• _Try it_
Please return, exactly and only, the lines beginning at the top of the entries below and ending with the line containing "480V416C800 405 808"; keep out the pictures.

• _Exercise input_
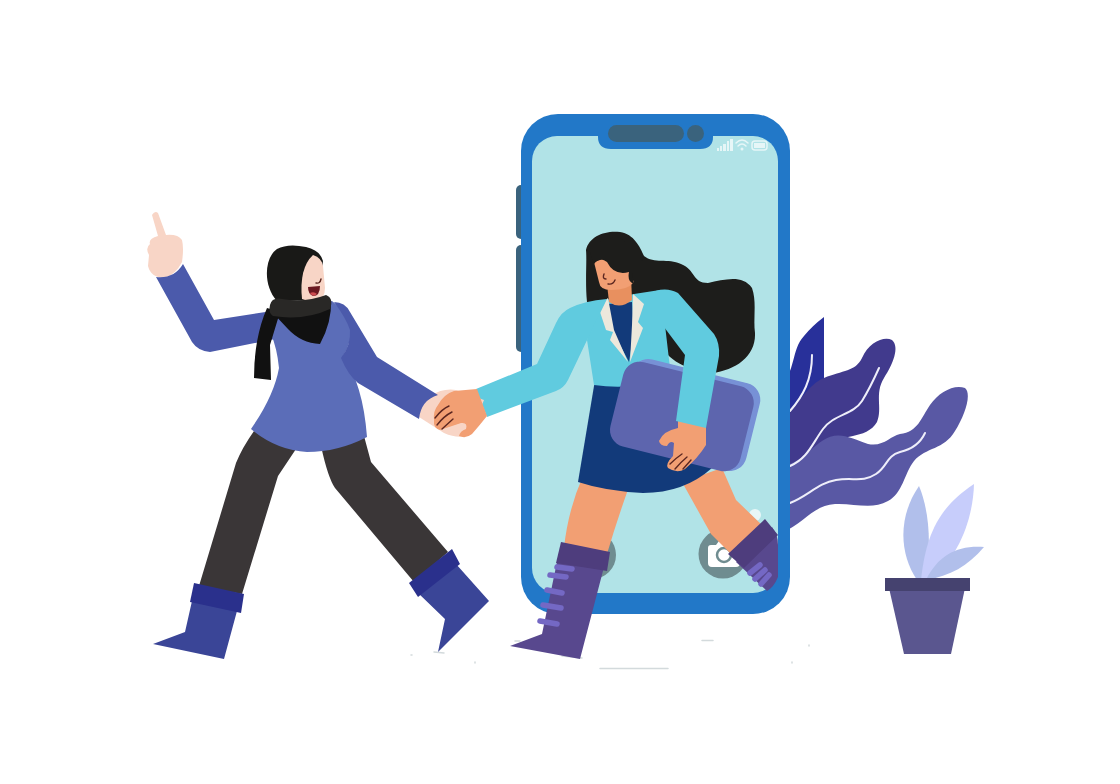
<!DOCTYPE html>
<html lang="en">
<head>
<meta charset="utf-8">
<title>Stepping out of the phone</title>
<style>
:root {
  --phone: #2278c8; --phone-key: #3a637d; --screen: #b1e3e7; --control: #6f8c90;
  --leaf-back: #28309a; --leaf-mid: #413a8d; --leaf-front: #5958a4;
  --sprout: #b1bfeb; --sprout-light: #c7cdfb; --pot: #5a568f; --pot-rim: #45426f;
  --hair: #1d1d1b; --skin-warm: #f29f73; --skin-warm-shade: #e8905f; --jacket: #60cbdf; --lapel: #ece8dc;
  --skirt: #123a7a; --case: #5d65ae; --case-edge: #7791d6;
  --boot: #58488e; --boot-cuff: #4e3d7d; --lace: #7468c4;
  --skin-pale: #f8d5c6; --scarf: #111111; --hijab: #191917;
  --tunic: #5b6db8; --sleeve: #4b5aab; --trousers: #3a3637;
  --boot-blue: #3a4597; --cuff-blue: #2a308c;
}
html, body { margin: 0; background: #fff; overflow: hidden; }
svg { display: block; width: 1120px; height: 784px; }
.stroke { fill: none; stroke-linecap: round; stroke-linejoin: round; }
.vein { stroke: #eeeefa; stroke-width: 2; }
.laces { stroke: var(--lace); stroke-width: 5.5; }
.crease { stroke: #5b2620; stroke-width: 1.4; }
</style>
</head>
<body>
<svg viewBox="0 0 1120 784" role="img" aria-label="A woman in a headscarf leads another woman by the hand out of a giant phone">

  <g id="leaves">
    <path fill="var(--leaf-back)" d="M780 425V386C796 372 791 350 804 336Q812 326 824 317V382Q812 400 780 425Z"/>
    <path fill="var(--leaf-mid)" d="M780 480V416C800 405 808 384 824 378C843 370 855 372 862 358C869 342 884 336 892 340C900 347 893 364 884 378C874 394 883 408 877 422C867 440 838 434 824 446C812 456 806 468 780 480Z"/>
    <path fill="var(--leaf-front)" d="M780 534V466C800 464 806 452 822 441C838 430 850 438 868 444C884 447 890 436 900 434C918 432 921 418 930 405C939 392 954 384 965 388C972 394 965 415 955 431C944 450 926 447 914 461C904 474 903 493 888 501C872 510 854 503 835 504C812 506 806 522 780 534Z"/>
    <g class="stroke vein">
      <path d="M790 411C803 396 812 380 812 355"/>
      <path d="M790 466C808 458 812 444 823 429C834 414 853 415 862 401Q870 388 879 368"/>
      <path d="M790 503C808 496 818 483 836 480C854 477 862 483 876 474C888 466 886 456 900 452Q918 448 925 433"/>
    </g>
  </g>

  <g id="potted-plant">
    <path fill="var(--sprout)" d="M917 580C900 555 897 518 919 486C930 512 932 552 924 580Z"/>
    <path fill="var(--sprout-light)" d="M921 580C926 535 938 508 974 484C973 520 958 558 930 580Z"/>
    <path fill="var(--sprout)" d="M926 580C938 555 958 545 984 547C968 566 950 576 926 580Z"/>
    <path fill="var(--pot)" d="M889 588H965L951 654H904Z"/>
    <rect fill="var(--pot-rim)" x="885" y="578" width="85" height="13"/>
  </g>

  <g id="phone">
    <g fill="var(--phone-key)">
      <rect x="516" y="185" width="12" height="54" rx="5"/>
      <rect x="516" y="245" width="12" height="107" rx="5"/>
    </g>
    <rect fill="var(--phone)" x="521" y="114" width="269" height="500" rx="37"/>
    <rect fill="var(--screen)" x="532" y="136" width="246" height="457" rx="25"/>
    <path fill="var(--phone)" d="M598 130H713V137Q713 149 700 149H611Q598 149 598 137Z"/>
    <rect fill="var(--phone-key)" x="608" y="125" width="76" height="17" rx="8.5"/>
    <circle fill="var(--phone-key)" cx="695.5" cy="133.5" r="8.5"/>
    <g id="status-icons" fill="#e6f6f7">
      <path d="M717 148H719V151H717ZM720 146H722V151H720ZM723 144H726V151H723ZM727 141H729V151H727ZM730 139H733V151H730Z"/>
      <g class="stroke" stroke="#e6f6f7" stroke-width="1.5">
        <path d="M736 143Q742 137 748 143M738 146Q742 142 746 146"/>
        <rect x="752" y="141" width="15" height="9" rx="3"/>
      </g>
      <circle cx="742" cy="149" r="1.5"/>
      <rect x="754" y="143" width="11" height="5"/>
    </g>
    <circle fill="var(--control)" cx="592" cy="555" r="24"/>
    <g id="camera-button">
      <circle fill="var(--control)" cx="723" cy="554" r="24.5"/>
      <path fill="#fff" d="M711 545H716L719 541H729L732 545H737Q740 545 740 548V563Q740 567 736 567H712Q708 567 708 563V548Q708 545 711 545Z"/>
      <circle class="stroke" cx="724" cy="555" r="7" stroke="#6f8c90" stroke-width="2.5"/>
      <circle fill="#fff" opacity=".7" cx="755" cy="515" r="6"/>
    </g>
  </g>

  <g id="ground-marks" class="stroke" stroke="#d3dadc" stroke-width="1.5">
    <path d="M600 668.500H668M702 640.500H713M434 652L444 653M562 656L582 658M515 641H520M475 662V663M792 662V663M809 645V646M411 655H412"/>
  </g>

  <g id="phone-woman">
    <path id="hair-back" fill="var(--hair)" d="M587 302C585 282 587 262 586 250C589 236 606 230 620 232C634 234 640 247 644 256C654 264 668 258 681 264C696 270 692 283 708 283C724 280 742 274 752 288C757 302 753 318 755 333C756 356 736 370 712 373C690 370 672 364 660 345L630 306Z"/>

    <g id="far-leg">
      <path fill="var(--skin-warm)" d="M682 482L722 468L736 500L763 526L733 556L711 534Z"/>
      <path fill="var(--boot)" d="M736 562L772 527Q778 535 778 545V577Q774 587 767 591Z"/>
      <path fill="var(--boot-cuff)" d="M728 554L765 519L778 535L744 568Z"/>
      <path class="stroke laces" d="M750 573L760 565M755 579L765 570M761 584L769 575"/>
    </g>
    <g id="near-leg">
      <path fill="var(--skin-warm)" d="M583 476L630 484Q617 520 607 554L564 548Q568 510 583 476Z"/>
      <path fill="var(--boot)" d="M557 562L604 567L580 659L510 646L542 634Z"/>
      <path fill="var(--boot-cuff)" d="M561 542L610 552L607 571L556 563Z"/>
      <path class="stroke laces" d="M557 567L572 569M550 575L566 577M547 590L562 593M543 605L561 608M540 621L557 624"/>
    </g>

    <path id="skirt" fill="var(--skirt)" d="M595 380L660 376L712 468Q684 493 643 493Q605 491 578 482Z"/>
    <path id="jacket-body" fill="var(--jacket)" d="M596 302L634 294L660 290L672 302L665 325L670 368L650 384Q620 389 594 385L587 340Z"/>
    <path id="shirt" fill="var(--skirt)" d="M608 304L632 302L634 330L629 362L612 330Z"/>
    <path id="neck" fill="var(--skin-warm-shade)" d="M607 284L631 276L632 300Q620 310 609 302Z"/>
    <g id="lapels" fill="var(--lapel)">
      <path d="M608 298L598 306L606 330L613 332L610 340L628 362L614 330Z"/>
      <path d="M633 294L644 304L638 322L643 328L630 362L632 325Z"/>
    </g>

    <path id="reaching-sleeve" fill="var(--jacket)" d="M607 299Q584 301 570 308Q561 312 556 323L537 364L476 389L487 417L556 391Q564 388 568 380L589 336Z"/>
    <g id="face">
      <path fill="var(--skin-warm)" d="M594 262L606 258Q614 272 628 270L634 282Q628 290 611 290Q600 290 599 282Z"/>
      <path fill="var(--hair)" d="M590 252Q600 236 620 238L645 258Q635 266 632 272L634 284Q627 282 629 272Q614 276 607 262Q600 256 594 264Z"/>
      <path class="stroke crease" d="M604 274Q602 279 606 279M608 284Q613 285 615 280"/>
    </g>

    <g id="laptop-case">
      <rect fill="var(--case-edge)" x="623" y="370" width="132" height="90" rx="17" transform="rotate(14 689 415)"/>
      <rect fill="var(--case)" x="615" y="373" width="134" height="87" rx="17" transform="rotate(14 682 416)"/>
    </g>
    <path id="holding-hand" fill="var(--skin-warm)" d="M678 420L706 424L706 445Q698 458 685 469Q677 474 668 468Q665 464 673 456L674 443Q670 440 667 446Q660 446 659 441Q663 431 678 428Z"/>
    <path class="stroke crease" d="M682 454Q676 458 670 464M687 457Q681 462 675 469M691 460L683 469"/>
    <path id="holding-sleeve" fill="var(--jacket)" d="M646 295Q664 285 678 293L714 334Q720 343 719 356L706 428L676 421L685 355L664 327Z"/>
  </g>

  <g id="scarf-woman">
    <g id="back-leg">
      <path fill="var(--trousers)" d="M321 446L364 436L371 462L448 552L414 582L335 488Q328 478 321 446Z"/>
      <path fill="var(--boot-blue)" d="M417 592L456 564L489 601L438 652L445 619Z"/>
      <path fill="var(--cuff-blue)" d="M409 583L452 549L460 564L418 597Z"/>
    </g>
    <g id="front-leg">
      <path fill="var(--trousers)" d="M254 431L296 449L278 476L242 594L199 586L236 463Q242 448 254 431Z"/>
      <path fill="var(--boot-blue)" d="M192 601L237 611L224 659L153 644L185 632Z"/>
      <path fill="var(--cuff-blue)" d="M194 583L244 594L241 613L190 602Z"/>
    </g>

    <path id="raised-hand" fill="var(--skin-pale)" d="M152 215Q155 210 158 213L166 235Q178 234 182 240Q184 248 182 262Q176 274 165 278Q151 278 148 266L149 255Q145 248 150 244Q148 239 158 236Z"/>
    <path id="raised-sleeve" fill="var(--sleeve)" d="M156 277Q174 279 183 264L214 320L272 311L280 338L210 352Q198 351 192 342Z"/>

    <path id="led-hand" fill="var(--skin-pale)" d="M431 396Q442 388 456 390L484 400L470 434Q460 440 444 433L419 417Q418 405 431 396Z"/>
    <path id="tunic" fill="var(--tunic)" d="M275 312L332 301Q349 314 351 333Q350 345 343 356Q363 384 367 437Q338 452 307 452Q276 450 251 429Q274 396 279 368Q277 348 271 334Z"/>
    <path id="led-sleeve" fill="var(--sleeve)" d="M334 302Q345 302 350 312L377 357L438 395Q421 400 419 419L358 383Q348 375 341 358Q351 345 350 330Q346 318 334 302Z"/>

    <path id="hijab" fill="var(--hijab)" d="M277 301C263 286 264 258 277 249Q288 243 306 247Q320 250 323 261L318 300Z"/>
    <g id="smiling-face">
      <path fill="var(--skin-pale)" d="M313 255Q322 258 323 266L325 288Q325 300 315 303L302 299Q299 268 313 255Z"/>
      <path fill="#6b1820" d="M308 287L320 286Q320 296 313 296Q308 294 308 287Z"/>
      <path fill="#cf4c50" d="M310 293Q314 291 317 294Q313 298 310 293Z"/>
      <path class="stroke crease" d="M316 283Q320 284 321 279"/>
    </g>
    <path id="scarf-tail" fill="var(--scarf)" d="M267 308L280 312L270 345L271 380L254 378Q254 338 267 308Z"/>
    <path id="scarf-drape" fill="var(--scarf)" d="M272 312L331 300Q332 322 320 344Q301 343 288 329Z"/>
    <path id="scarf-wrap" fill="#292826" d="M270 305Q272 297 282 299Q305 303 326 295Q334 298 330 309Q304 321 273 316Q268 313 270 305Z"/>
  </g>

  <g id="leading-hand">
    <path fill="var(--skin-warm)" d="M477 389L487 416Q479 426 472 434Q466 439 459 436Q460 431 466 429Q468 422 461 423L440 430Q433 428 434 420Q433 411 438 405Q444 394 454 391Z"/>
    <path class="stroke crease" d="M449 406Q442 409 435 418M452 412Q444 416 437 425M453 419L442 429"/>
  </g>
</svg>
</body>
</html>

• _Exercise answer_
<!DOCTYPE html>
<html lang="en">
<head>
<meta charset="utf-8">
<title>Stepping out of the phone</title>
<style>
:root {
  --phone: #2278c8; --phone-key: #3a637d; --screen: #b1e3e7; --control: #6f8c90;
  --leaf-back: #28309a; --leaf-mid: #413a8d; --leaf-front: #5958a4;
  --sprout: #b1bfeb; --sprout-light: #c7cdfb; --pot: #5a568f; --pot-rim: #45426f;
  --hair: #1d1d1b; --skin-warm: #f29f73; --skin-warm-shade: #e8905f; --jacket: #60cbdf; --lapel: #ece8dc;
  --skirt: #123a7a; --case: #5d65ae; --case-edge: #7791d6;
  --boot: #58488e; --boot-cuff: #4e3d7d; --lace: #7468c4;
  --skin-pale: #f8d5c6; --scarf: #111111; --hijab: #191917;
  --tunic: #5b6db8; --sleeve: #4b5aab; --trousers: #3a3637;
  --boot-blue: #3a4597; --cuff-blue: #2a308c;
}
html, body { margin: 0; background: #fff; overflow: hidden; }
svg { display: block; width: 1120px; height: 784px; }
.stroke { fill: none; stroke-linecap: round; stroke-linejoin: round; }
.vein { stroke: #eeeefa; stroke-width: 2; }
.laces { stroke: var(--lace); stroke-width: 5.5; }
.crease { stroke: #5b2620; stroke-width: 1.4; }
</style>
</head>
<body>
<svg viewBox="0 0 1120 784" role="img" aria-label="A woman in a headscarf leads another woman by the hand out of a giant phone">

  <g id="leaves">
    <path fill="var(--leaf-back)" d="M780 425V386C796 372 791 350 804 336Q812 326 824 317V382Q812 400 780 425Z"/>
    <path fill="var(--leaf-mid)" d="M780 480V416C800 405 808 384 824 378C843 370 855 372 862 358C869 342 884 336 892 340C900 347 893 364 884 378C874 394 883 408 877 422C867 440 838 434 824 446C812 456 806 468 780 480Z"/>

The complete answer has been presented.